» Problem statement: Report every line in the records below that holds the word "html".

» Exercise input:
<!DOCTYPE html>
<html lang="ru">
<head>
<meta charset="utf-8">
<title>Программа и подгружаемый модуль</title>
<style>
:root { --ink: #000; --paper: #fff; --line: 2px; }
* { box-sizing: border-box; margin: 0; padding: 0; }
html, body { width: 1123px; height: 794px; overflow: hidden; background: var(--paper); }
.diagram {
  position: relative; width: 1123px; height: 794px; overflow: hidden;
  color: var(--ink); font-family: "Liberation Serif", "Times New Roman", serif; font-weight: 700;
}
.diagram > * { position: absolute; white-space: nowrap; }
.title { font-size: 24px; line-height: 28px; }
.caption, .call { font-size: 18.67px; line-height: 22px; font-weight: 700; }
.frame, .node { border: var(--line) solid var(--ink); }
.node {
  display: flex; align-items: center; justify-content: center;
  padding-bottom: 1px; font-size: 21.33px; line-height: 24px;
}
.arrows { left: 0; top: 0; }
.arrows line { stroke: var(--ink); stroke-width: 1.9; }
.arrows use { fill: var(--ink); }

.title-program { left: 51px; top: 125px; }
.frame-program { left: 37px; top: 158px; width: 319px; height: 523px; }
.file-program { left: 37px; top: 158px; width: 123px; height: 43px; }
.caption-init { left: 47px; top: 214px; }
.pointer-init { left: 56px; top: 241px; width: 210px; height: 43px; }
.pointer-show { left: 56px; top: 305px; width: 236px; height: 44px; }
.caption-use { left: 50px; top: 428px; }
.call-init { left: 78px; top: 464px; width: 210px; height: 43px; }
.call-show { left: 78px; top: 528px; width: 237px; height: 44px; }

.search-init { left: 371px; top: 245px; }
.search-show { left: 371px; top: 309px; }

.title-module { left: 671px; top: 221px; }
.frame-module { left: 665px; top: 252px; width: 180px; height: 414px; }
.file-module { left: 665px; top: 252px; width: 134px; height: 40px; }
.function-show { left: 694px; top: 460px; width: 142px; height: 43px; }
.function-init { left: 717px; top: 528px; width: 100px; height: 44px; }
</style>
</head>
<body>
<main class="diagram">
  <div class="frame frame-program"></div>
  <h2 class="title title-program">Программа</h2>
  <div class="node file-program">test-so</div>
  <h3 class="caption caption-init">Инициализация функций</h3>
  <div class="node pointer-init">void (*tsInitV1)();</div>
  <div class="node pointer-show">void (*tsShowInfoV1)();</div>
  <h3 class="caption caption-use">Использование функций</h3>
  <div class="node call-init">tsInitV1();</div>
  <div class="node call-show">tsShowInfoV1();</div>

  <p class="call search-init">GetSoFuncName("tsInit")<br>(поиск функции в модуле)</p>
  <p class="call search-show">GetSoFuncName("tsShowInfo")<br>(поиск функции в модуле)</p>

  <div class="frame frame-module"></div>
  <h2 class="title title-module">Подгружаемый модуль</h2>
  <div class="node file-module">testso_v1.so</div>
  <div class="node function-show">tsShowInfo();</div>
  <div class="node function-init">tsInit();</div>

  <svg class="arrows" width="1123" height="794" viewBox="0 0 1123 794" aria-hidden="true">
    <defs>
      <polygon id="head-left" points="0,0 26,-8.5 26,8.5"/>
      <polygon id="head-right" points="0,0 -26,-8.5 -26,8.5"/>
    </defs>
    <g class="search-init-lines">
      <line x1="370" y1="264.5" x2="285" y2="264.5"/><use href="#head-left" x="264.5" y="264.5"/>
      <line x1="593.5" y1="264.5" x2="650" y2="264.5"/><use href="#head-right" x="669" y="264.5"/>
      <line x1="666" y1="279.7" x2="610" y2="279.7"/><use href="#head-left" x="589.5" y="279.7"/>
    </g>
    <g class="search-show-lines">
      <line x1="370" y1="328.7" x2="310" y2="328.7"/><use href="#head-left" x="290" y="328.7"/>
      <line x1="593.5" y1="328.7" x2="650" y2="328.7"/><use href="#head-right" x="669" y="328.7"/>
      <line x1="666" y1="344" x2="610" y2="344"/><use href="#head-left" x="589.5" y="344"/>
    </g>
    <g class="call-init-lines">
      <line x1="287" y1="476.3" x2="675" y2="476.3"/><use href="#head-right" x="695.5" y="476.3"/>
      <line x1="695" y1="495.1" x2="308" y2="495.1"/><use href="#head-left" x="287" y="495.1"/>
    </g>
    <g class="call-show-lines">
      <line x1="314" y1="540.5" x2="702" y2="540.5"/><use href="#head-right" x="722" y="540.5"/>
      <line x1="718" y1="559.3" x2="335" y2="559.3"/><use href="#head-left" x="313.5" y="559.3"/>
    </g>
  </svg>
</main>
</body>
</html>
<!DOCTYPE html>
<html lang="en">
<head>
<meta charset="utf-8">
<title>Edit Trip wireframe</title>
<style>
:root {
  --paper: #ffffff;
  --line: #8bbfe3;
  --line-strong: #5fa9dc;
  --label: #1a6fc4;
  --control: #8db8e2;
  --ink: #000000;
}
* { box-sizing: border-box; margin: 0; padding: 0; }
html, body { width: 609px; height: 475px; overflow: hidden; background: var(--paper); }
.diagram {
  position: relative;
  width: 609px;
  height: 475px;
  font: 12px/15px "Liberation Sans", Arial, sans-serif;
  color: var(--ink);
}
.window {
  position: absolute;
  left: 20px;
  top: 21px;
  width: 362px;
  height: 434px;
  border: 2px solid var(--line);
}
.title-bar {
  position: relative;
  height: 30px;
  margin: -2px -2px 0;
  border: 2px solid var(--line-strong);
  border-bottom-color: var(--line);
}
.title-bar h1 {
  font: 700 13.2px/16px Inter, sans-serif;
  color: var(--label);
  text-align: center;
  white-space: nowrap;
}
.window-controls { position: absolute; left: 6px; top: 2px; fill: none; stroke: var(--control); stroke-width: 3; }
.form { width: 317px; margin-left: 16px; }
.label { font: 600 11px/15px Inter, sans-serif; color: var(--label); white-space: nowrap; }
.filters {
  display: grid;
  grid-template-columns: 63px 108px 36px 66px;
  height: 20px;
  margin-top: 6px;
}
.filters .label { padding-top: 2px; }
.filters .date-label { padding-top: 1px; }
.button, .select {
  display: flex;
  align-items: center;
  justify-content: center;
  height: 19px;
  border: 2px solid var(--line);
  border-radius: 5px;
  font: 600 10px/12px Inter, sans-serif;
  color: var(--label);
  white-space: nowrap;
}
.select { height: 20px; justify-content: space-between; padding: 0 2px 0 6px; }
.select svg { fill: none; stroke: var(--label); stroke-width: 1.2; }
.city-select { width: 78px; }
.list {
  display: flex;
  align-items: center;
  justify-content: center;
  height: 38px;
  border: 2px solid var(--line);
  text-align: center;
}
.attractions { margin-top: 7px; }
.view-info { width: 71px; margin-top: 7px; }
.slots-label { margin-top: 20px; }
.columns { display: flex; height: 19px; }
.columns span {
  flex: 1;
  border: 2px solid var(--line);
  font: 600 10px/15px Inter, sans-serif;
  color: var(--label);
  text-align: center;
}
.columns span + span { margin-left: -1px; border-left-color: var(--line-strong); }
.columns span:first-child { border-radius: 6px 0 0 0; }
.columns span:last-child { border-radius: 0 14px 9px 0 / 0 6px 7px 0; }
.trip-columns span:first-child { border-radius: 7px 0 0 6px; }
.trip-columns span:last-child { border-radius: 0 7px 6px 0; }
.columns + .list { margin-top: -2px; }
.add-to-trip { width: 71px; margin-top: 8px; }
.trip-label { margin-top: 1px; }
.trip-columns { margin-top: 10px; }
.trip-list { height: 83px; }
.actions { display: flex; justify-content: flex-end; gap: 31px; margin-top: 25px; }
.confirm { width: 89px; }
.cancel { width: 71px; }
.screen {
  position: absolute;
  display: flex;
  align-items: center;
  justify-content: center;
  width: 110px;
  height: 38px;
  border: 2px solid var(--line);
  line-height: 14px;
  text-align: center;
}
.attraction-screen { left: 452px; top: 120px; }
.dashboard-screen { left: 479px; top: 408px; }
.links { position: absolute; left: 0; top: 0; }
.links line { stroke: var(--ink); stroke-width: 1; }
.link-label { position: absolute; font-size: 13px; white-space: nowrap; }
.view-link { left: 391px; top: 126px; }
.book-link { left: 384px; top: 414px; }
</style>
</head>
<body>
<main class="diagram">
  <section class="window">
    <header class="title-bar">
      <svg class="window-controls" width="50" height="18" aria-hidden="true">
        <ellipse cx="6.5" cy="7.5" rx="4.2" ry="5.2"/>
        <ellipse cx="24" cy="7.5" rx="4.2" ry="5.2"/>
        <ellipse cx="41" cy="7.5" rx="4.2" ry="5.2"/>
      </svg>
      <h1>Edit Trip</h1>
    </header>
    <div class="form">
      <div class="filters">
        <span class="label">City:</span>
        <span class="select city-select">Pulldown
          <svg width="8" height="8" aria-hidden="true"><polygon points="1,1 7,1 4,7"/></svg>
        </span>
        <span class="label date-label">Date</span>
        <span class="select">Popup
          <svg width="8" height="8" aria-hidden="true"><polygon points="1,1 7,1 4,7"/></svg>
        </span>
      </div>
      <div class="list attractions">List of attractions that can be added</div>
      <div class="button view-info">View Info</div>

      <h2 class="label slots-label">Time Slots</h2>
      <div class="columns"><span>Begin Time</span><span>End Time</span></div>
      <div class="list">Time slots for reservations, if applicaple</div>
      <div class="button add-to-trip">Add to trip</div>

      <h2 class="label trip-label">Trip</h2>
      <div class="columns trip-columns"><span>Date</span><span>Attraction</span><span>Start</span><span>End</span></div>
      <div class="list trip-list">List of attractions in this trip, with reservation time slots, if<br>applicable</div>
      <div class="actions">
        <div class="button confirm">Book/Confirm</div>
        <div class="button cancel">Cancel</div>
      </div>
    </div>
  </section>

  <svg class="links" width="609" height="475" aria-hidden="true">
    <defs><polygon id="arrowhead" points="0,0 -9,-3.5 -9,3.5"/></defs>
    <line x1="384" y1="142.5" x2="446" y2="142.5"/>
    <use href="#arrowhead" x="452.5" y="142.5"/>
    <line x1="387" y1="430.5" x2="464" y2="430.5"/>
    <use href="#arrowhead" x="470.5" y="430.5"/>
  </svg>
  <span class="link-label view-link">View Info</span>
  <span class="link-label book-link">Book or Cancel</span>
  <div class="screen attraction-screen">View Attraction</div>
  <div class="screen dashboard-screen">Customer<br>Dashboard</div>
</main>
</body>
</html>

» Expected answer:
<!DOCTYPE html>
<html lang="ru">
html, body { width: 1123px; height: 794px; overflow: hidden; background: var(--paper); }
</html>
<!DOCTYPE html>
<html lang="en">
html, body { width: 609px; height: 475px; overflow: hidden; background: var(--paper); }
</html>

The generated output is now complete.